### ACTIVITY
Go through the records below line by line and report how many lines include "span", giving the number only.
================
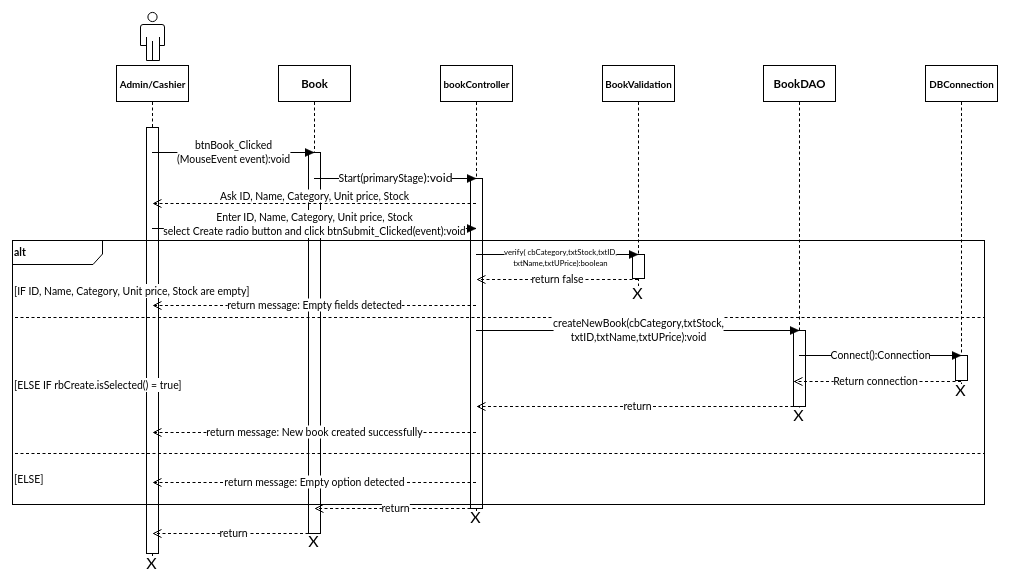
<!DOCTYPE html>
<html lang="en">
<head>
<meta charset="utf-8">
<title>Create book sequence diagram</title>
<style>
:root { --ink: #000; --paper: #fff; }
* { box-sizing: border-box; }
body { margin: 0; background: var(--paper); }
.diagram {
  position: relative; width: 1010px; height: 587px; overflow: hidden;
  background: var(--paper); color: var(--ink);
  font: 10.45px/14px Lato, Carlito, sans-serif;
}
.lines { position: absolute; inset: 0; fill: none; stroke: var(--ink); stroke-width: 1; }
.bars rect { fill: var(--paper); }
.dashed { stroke-dasharray: 3 2.5; }
.call { marker-end: url(#solid-head); }
.reply { stroke-dasharray: 3 2.5; marker-end: url(#open-head); }
.participants {
  position: absolute; left: 116px; top: 65px; height: 37px;
  display: grid; grid-template-columns: 162px 162px 162px 161px 162px 73px;
}
.participant {
  width: 73px; border: 1px solid var(--ink); background: var(--paper);
  display: flex; align-items: center; justify-content: center;
  white-space: nowrap; font-size: 11.4px; font-weight: 700;
}
.long { font-size: 9.8px; }
.message, .end {
  position: absolute; left: var(--x); top: var(--y); transform: translate(-50%, -50%);
  white-space: nowrap; text-align: center;
}
.message { background: var(--paper); }
.single { line-height: 13px; }
.small { font-size: 7.75px; line-height: 11px; }
.large { font-size: 12.2px; }
.end { font-size: 16px; line-height: 16px; }
.guard, .operator {
  position: absolute; left: 14px; top: var(--y); transform: translateY(-50%);
  white-space: nowrap; background: var(--paper);
}
.operator { font-weight: 700; }
</style>
</head>
<body>
<main class="diagram">
  <svg class="lines" width="1010" height="587" viewBox="0 0 1010 587" aria-hidden="true">
    <defs>
      <marker id="solid-head" markerUnits="userSpaceOnUse" markerWidth="11" markerHeight="10" refX="9" refY="5" orient="auto">
        <polygon points="0,1 9,5 0,9" fill="#000" stroke="#000" stroke-width="0.6" stroke-dasharray="none"/>
      </marker>
      <marker id="open-head" markerUnits="userSpaceOnUse" markerWidth="11" markerHeight="10" refX="9" refY="5" orient="auto">
        <polyline points="1,1 9,5 1,9" fill="none" stroke="#000" stroke-dasharray="none"/>
      </marker>
    </defs>
    <g class="actor">
      <circle cx="152.5" cy="17" r="4.6"/>
      <path d="M146.5 37V60.5H159.5V37M152.5 41V60M146.5 45.5H140.5V27Q140.5 24.5 143 24.5H162Q164.5 24.5 164.5 27V45.5H159.5"/>
    </g>
    <g class="lifelines dashed">
      <path d="M152.5 102V557M314.5 102V535M476.5 102V511M638.5 102V286M799.5 102V409M961.5 102V384"/>
    </g>
    <g class="bars">
      <rect x="146.5" y="127.5" width="12" height="426"/>
      <rect x="308.5" y="152.5" width="12" height="381"/>
      <rect x="470.5" y="178.5" width="12" height="330"/>
      <rect x="632.5" y="254.5" width="12" height="24"/>
      <rect x="793.5" y="330.5" width="12" height="76"/>
      <rect x="955.5" y="355.5" width="12" height="25"/>
    </g>
    <g class="fragment">
      <rect x="12.5" y="240.5" width="972" height="264"/>
      <path d="M102.5 240.5V254L93 264.5H12.5"/>
      <path class="dashed" d="M15 317.5H984M15 453.5H984"/>
    </g>
    <g class="calls">
      <path class="call" d="M152 152.5H314"/>
      <path class="call" d="M314 178.5H476"/>
      <path class="call" d="M152 228.5H476"/>
      <path class="call" d="M476 254.5H638"/>
      <path class="call" d="M476 330.5H799"/>
      <path class="call" d="M799 355.5H961"/>
    </g>
    <g class="replies">
      <path class="reply" d="M476 203.5H153.5"/>
      <path class="reply" d="M638 279.5H477.5"/>
      <path class="reply" d="M476 305.5H153.5"/>
      <path class="reply" d="M961 381.5H794.5"/>
      <path class="reply" d="M799 406.5H477.5"/>
      <path class="reply" d="M476 432.5H153.5"/>
      <path class="reply" d="M476 482.5H153.5"/>
      <path class="reply" d="M476 508.5H315.5"/>
      <path class="reply" d="M314 533.5H153.5"/>
    </g>
  </svg>

  <header class="participants">
    <div class="participant long">Admin/Cashier</div>
    <div class="participant">Book</div>
    <div class="participant long">bookController</div>
    <div class="participant long">BookValidation</div>
    <div class="participant">BookDAO</div>
    <div class="participant long">DBConnection</div>
  </header>

  <div class="message" style="--x:233.5px;--y:152px">btnBook_Clicked<br>(MouseEvent event):void</div>
  <div class="message single" style="--x:395.5px;--y:178px">Start(primaryStage<span class="large">):void</span></div>
  <div class="message single" style="--x:314.5px;--y:196px">Ask ID, Name, Category, Unit price, Stock</div>
  <div class="message" style="--x:314.5px;--y:224px">Enter ID, Name, Category, Unit price, Stock<br>select Create radio button and click btnSubmit_Clicked(event):void</div>
  <div class="message small" style="--x:560.5px;--y:258px">verify( cbCategory,txtStock,txtID,<br>txtName,txtUPrice):boolean</div>
  <div class="message single" style="--x:557.5px;--y:279px">return false</div>
  <div class="message single" style="--x:314.5px;--y:305px">return message: Empty fields detected</div>
  <div class="message" style="--x:638.5px;--y:330px">createNewBook(cbCategory,txtStock,<br>txtID,txtName,txtUPrice):void</div>
  <div class="message single" style="--x:880.5px;--y:355px">Connect():Connection</div>
  <div class="message single" style="--x:875.5px;--y:381px">Return connection</div>
  <div class="message single" style="--x:637.5px;--y:406px">return</div>
  <div class="message single" style="--x:314.5px;--y:432px">return message: New book created successfully</div>
  <div class="message single" style="--x:314.5px;--y:482px">return message: Empty option detected</div>
  <div class="message single" style="--x:395.5px;--y:508px">return</div>
  <div class="message single" style="--x:233.5px;--y:533px">return</div>

  <div class="operator" style="--y:252px">alt</div>
  <div class="guard" style="--y:291px">[IF ID, Name, Category, Unit price, Stock are empty]</div>
  <div class="guard" style="--y:385px">[ELSE IF rbCreate.isSelected() = true]</div>
  <div class="guard" style="--y:479px">[ELSE]</div>

  <div class="end" style="--x:151.5px;--y:563px">X</div>
  <div class="end" style="--x:313.5px;--y:541px">X</div>
  <div class="end" style="--x:475.5px;--y:517px">X</div>
  <div class="end" style="--x:637.5px;--y:293px">X</div>
  <div class="end" style="--x:798.5px;--y:415px">X</div>
  <div class="end" style="--x:960.5px;--y:390px">X</div>
</main>
</body>
</html>
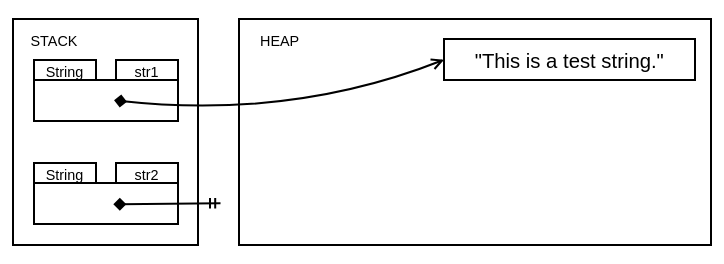
<!DOCTYPE html>
<html lang="en">
<head>
<meta charset="utf-8">
<title>Stack and heap memory diagram</title>
<style>
:root { --ink: #000; --paper: #fff; }
* { box-sizing: border-box; }
html, body { margin: 0; }
body { width: 724px; height: 264px; overflow: hidden; background: var(--paper); color: var(--ink); font: 14.4px/18px "Liberation Sans", Arial, sans-serif; }
.diagram { position: relative; width: 724px; height: 264px; overflow: hidden; }
.region, .variable, .value { position: absolute; }
.region, .value, .tab, .slot { border: 2px solid var(--ink); }
.region { top: 17.5px; height: 228px; }
.stack { left: 12px; width: 187px; }
.heap { left: 238px; width: 474px; }
.region h2 { position: absolute; top: 12px; margin: 0; font: inherit; }
.stack h2 { left: 16.5px; }
.heap h2 { left: 20px; }
.variable { left: 32.5px; width: 146px; height: 64px; }
.str1 { top: 58.5px; }
.str2 { top: 161.5px; }
.tabs { display: flex; justify-content: space-between; }
.tab { width: 64px; height: 22.5px; padding-top: 2px; text-align: center; }
.slot { height: 43px; margin-top: -2px; }
.value { left: 443px; top: 38px; width: 252.5px; height: 43px; display: flex; align-items: center; justify-content: center; padding-top: 3px; font-size: 20.3px; line-height: 24px; white-space: nowrap; }
.references { position: absolute; inset: 0; fill: none; stroke: var(--ink); stroke-width: 2; }
.origin { fill: var(--ink); stroke: none; }
</style>
</head>
<body>
<main class="diagram">
  <section class="region stack"><h2>STACK</h2></section>
  <section class="region heap"><h2>HEAP</h2></section>

  <div class="variable str1">
    <div class="tabs"><span class="tab">String</span><span class="tab">str1</span></div>
    <div class="slot"></div>
  </div>
  <div class="variable str2">
    <div class="tabs"><span class="tab">String</span><span class="tab">str2</span></div>
    <div class="slot"></div>
  </div>

  <div class="value">"This is a test string."</div>

  <svg class="references" width="724" height="264" viewBox="0 0 724 264" role="img" aria-label="str1 points to the string on the heap; str2 points to nothing">
    <defs>
      <polygon id="origin" class="origin" points="-6.5,0 0,-6.5 6.5,0 0,6.5"/>
    </defs>
    <g>
      <use href="#origin" transform="translate(120.5 101) rotate(7)"/>
      <path d="M121 101C229 113 337 102 442 60.5"/>
      <polyline points="430.5,59.5 442,60.5 434.5,69"/>
    </g>
    <g>
      <use href="#origin" x="119.8" y="204.3"/>
      <line x1="120" y1="204.3" x2="220.5" y2="203.3"/>
      <path d="M210 198V208.5M215.2 198V208.5"/>
    </g>
  </svg>
</main>
</body>
</html>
================
### TASK OUTPUT
3